#### GOAL OF THE EXERCISE:
Only the number is wanted: how many lines below contain "height"?

#### DATA PROVIDED:
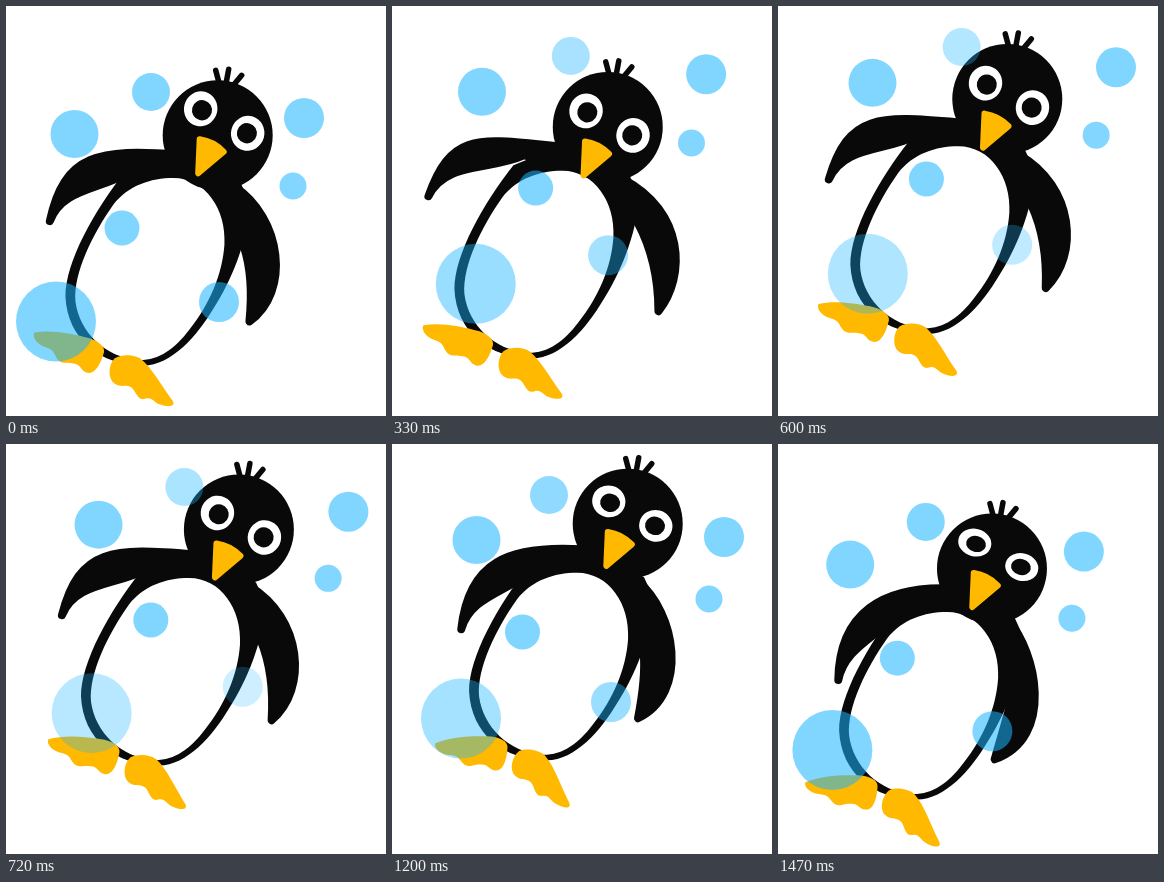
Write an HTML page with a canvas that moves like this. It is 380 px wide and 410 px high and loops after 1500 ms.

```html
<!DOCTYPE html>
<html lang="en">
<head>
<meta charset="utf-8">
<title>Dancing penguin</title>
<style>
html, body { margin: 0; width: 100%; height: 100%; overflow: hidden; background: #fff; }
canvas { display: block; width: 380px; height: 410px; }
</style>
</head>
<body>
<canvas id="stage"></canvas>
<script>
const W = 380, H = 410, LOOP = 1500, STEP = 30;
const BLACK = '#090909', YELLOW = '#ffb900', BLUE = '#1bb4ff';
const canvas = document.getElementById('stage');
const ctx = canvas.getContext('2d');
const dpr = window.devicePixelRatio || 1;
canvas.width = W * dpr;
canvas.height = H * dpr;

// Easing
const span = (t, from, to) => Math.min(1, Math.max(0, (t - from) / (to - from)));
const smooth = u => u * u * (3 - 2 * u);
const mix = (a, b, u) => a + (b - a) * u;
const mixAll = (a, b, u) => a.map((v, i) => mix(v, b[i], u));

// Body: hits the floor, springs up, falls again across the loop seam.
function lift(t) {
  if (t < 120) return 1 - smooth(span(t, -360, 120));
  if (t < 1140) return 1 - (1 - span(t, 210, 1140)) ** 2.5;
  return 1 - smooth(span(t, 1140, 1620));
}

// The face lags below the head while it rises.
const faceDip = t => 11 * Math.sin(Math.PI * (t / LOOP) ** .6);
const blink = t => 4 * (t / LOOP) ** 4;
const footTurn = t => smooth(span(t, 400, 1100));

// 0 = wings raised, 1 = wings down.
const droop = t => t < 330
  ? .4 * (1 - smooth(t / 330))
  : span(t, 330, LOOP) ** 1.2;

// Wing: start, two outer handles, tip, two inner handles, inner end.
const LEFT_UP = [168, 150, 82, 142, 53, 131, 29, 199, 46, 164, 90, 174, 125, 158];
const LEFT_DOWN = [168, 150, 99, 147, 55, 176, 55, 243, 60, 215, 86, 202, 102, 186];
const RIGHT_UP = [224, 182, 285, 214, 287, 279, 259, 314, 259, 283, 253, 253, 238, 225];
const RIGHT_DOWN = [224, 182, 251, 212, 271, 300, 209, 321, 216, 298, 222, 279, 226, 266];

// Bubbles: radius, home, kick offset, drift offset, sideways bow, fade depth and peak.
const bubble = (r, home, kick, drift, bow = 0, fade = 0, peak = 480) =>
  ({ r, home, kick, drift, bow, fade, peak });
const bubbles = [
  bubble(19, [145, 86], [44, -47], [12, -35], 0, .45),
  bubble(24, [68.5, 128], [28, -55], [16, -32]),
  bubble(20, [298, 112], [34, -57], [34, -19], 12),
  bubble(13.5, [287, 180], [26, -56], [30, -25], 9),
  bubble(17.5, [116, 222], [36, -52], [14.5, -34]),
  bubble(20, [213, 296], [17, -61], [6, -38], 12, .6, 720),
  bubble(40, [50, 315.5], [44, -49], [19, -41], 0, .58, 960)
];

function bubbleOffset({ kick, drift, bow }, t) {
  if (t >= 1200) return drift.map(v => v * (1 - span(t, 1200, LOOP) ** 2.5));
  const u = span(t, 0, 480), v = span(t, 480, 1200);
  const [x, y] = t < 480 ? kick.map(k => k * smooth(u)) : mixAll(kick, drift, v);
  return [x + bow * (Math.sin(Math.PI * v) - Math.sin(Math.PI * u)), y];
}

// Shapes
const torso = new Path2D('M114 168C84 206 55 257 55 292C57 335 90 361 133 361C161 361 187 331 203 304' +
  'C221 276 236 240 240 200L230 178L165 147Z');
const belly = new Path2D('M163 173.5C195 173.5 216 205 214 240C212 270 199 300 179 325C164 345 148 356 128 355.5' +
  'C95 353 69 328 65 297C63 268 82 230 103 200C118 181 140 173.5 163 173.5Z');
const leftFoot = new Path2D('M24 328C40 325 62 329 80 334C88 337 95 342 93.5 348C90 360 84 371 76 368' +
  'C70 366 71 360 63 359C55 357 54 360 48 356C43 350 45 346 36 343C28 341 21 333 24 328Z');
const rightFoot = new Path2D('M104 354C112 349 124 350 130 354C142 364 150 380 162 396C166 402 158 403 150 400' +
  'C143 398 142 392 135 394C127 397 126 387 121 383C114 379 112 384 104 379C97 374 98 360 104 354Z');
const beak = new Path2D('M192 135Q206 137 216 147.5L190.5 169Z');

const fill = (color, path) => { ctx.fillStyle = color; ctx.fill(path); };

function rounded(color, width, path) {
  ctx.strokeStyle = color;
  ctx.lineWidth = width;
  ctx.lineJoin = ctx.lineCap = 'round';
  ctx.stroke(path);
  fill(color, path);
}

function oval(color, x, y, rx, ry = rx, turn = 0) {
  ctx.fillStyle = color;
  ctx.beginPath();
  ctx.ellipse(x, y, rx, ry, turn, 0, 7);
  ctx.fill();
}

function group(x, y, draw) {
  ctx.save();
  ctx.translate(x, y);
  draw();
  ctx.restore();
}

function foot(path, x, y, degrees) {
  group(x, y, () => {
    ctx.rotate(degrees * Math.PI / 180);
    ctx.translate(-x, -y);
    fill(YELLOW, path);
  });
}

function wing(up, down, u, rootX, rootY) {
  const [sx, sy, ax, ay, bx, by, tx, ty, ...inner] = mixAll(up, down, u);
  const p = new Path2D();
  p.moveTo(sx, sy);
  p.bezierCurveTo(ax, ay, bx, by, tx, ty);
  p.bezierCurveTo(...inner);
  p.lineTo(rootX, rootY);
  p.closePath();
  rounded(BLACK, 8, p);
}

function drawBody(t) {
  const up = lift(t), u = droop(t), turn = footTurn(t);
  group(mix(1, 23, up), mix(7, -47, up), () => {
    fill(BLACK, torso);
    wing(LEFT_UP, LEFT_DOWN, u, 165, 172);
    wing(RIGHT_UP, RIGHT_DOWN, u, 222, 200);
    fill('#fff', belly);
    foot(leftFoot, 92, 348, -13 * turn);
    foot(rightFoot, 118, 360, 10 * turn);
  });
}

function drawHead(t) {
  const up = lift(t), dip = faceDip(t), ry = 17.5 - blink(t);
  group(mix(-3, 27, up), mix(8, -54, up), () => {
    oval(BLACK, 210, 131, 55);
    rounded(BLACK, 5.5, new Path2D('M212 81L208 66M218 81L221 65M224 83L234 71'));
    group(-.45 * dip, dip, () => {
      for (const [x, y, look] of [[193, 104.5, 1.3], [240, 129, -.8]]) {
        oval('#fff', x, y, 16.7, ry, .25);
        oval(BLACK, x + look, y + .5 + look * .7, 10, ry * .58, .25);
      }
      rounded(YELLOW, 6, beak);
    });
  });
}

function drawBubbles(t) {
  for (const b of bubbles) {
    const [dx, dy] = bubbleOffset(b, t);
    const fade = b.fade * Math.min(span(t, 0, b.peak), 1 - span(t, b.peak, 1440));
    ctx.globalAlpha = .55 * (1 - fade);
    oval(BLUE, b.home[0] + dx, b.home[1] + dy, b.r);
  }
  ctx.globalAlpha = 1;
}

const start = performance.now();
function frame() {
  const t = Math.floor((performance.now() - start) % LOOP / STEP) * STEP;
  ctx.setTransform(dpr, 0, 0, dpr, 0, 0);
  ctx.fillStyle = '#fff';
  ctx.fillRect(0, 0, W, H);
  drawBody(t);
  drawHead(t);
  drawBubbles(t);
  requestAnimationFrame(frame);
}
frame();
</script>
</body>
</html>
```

--

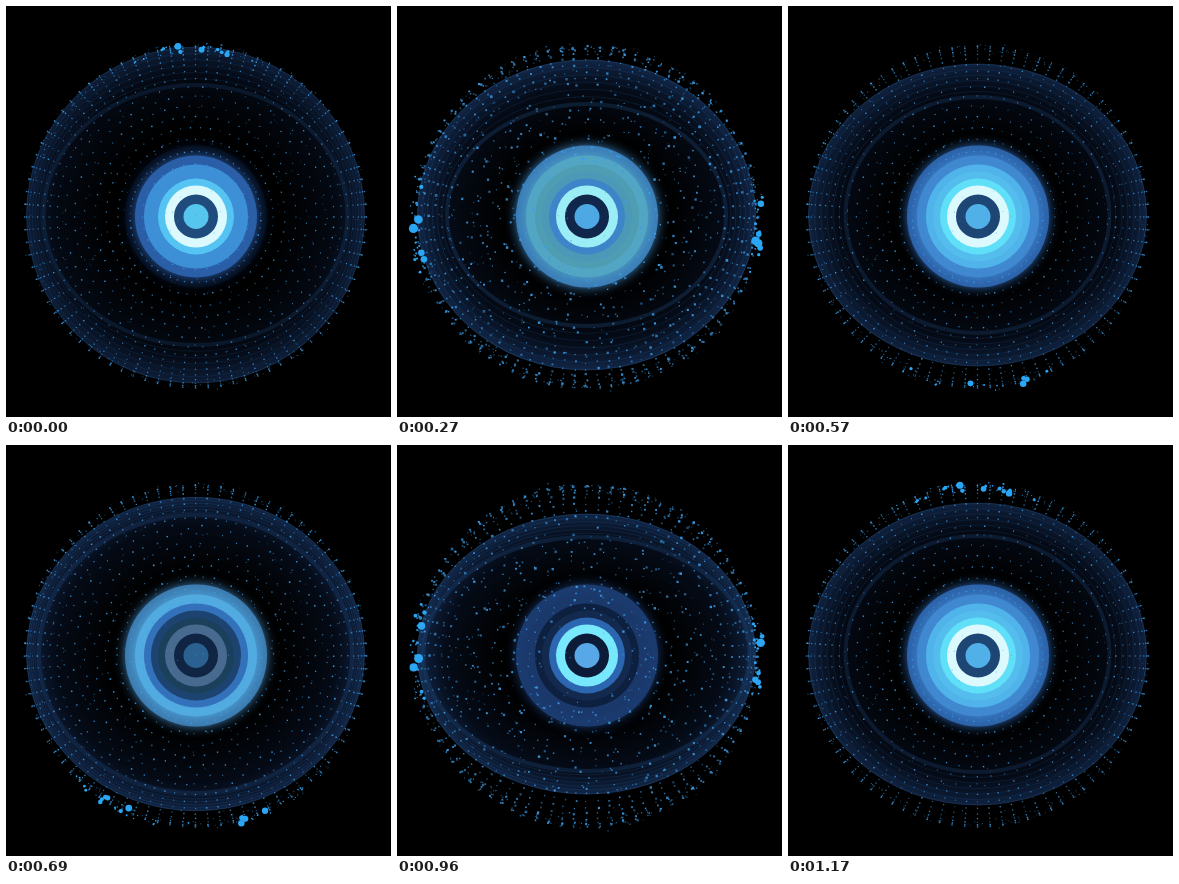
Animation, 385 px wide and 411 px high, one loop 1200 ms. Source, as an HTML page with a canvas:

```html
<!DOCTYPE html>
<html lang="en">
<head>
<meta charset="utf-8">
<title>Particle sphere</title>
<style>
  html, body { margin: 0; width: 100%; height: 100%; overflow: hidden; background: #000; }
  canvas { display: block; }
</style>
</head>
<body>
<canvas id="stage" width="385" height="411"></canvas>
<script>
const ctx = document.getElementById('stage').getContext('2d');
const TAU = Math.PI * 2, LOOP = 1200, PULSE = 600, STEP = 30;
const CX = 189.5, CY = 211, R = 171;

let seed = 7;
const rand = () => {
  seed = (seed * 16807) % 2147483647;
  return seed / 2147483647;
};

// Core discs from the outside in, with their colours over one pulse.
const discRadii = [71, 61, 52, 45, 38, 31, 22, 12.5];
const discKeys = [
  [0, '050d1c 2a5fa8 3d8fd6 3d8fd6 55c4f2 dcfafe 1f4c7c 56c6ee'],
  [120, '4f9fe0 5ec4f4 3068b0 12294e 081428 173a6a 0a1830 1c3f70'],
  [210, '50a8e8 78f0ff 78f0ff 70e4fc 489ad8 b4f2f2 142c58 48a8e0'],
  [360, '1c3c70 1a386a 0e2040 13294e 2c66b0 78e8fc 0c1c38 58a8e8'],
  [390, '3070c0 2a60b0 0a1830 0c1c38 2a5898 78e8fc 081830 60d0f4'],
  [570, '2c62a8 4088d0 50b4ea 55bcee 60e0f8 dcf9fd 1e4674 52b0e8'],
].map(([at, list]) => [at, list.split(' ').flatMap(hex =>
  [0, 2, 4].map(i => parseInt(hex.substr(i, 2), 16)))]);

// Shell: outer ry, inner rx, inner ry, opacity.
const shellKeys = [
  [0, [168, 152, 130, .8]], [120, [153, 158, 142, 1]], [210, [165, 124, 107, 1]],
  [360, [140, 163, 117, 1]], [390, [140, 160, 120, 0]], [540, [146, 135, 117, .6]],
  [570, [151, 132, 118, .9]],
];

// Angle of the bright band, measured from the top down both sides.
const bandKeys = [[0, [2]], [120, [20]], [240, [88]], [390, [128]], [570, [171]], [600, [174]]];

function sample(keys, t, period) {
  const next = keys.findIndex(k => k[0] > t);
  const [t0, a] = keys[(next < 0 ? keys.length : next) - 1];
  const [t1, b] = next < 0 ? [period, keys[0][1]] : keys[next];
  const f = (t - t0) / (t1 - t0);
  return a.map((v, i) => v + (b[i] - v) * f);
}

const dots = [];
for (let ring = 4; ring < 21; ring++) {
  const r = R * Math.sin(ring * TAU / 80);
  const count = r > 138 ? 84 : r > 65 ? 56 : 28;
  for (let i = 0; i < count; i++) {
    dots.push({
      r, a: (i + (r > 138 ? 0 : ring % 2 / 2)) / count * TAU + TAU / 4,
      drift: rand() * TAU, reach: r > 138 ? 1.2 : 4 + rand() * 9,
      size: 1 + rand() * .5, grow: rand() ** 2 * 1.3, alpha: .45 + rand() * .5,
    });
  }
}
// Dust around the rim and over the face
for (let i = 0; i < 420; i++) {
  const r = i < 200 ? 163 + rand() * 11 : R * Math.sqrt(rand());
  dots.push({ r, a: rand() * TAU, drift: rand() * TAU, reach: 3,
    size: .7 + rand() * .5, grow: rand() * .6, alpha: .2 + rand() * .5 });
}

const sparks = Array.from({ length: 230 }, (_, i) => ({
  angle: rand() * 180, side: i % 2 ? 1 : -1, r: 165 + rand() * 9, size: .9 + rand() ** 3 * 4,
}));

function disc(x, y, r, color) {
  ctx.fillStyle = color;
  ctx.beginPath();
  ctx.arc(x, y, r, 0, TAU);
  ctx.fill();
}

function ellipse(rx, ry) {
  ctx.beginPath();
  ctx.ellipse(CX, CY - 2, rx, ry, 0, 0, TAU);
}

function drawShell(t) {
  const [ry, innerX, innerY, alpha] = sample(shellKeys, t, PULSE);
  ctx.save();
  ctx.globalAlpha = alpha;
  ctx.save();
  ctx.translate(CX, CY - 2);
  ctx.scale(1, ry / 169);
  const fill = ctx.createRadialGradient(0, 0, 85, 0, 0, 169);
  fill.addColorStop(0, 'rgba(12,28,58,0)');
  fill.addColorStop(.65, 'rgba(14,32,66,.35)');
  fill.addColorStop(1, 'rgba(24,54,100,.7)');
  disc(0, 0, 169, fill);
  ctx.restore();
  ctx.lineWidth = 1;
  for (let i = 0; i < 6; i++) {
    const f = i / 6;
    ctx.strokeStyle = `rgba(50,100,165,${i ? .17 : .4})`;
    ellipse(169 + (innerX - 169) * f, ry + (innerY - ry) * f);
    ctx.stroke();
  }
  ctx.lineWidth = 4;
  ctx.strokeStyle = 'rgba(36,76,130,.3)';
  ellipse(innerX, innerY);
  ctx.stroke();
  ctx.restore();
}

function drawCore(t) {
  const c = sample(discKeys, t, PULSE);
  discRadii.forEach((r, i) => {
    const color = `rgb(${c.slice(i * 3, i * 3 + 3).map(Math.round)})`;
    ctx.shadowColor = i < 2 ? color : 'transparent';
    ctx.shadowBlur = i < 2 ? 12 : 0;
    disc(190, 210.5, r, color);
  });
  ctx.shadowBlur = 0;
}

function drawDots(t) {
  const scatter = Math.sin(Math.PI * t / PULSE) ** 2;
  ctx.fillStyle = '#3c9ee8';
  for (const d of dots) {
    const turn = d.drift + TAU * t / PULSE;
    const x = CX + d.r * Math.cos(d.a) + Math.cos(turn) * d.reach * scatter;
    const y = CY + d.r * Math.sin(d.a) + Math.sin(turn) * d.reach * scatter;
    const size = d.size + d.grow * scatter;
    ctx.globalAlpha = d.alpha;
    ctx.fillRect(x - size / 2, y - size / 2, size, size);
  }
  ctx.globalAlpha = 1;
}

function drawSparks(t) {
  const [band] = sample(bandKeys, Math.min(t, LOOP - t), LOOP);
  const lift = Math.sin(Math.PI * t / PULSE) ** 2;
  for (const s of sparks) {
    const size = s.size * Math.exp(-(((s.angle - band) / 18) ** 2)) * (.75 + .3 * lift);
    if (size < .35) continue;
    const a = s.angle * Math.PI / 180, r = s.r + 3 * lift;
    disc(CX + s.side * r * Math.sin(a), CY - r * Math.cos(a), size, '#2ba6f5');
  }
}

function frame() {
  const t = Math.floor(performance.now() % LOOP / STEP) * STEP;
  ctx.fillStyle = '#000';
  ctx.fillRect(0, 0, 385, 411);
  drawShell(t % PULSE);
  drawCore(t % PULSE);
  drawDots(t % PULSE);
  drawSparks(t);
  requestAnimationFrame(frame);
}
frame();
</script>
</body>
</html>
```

#### SOLUTION:
5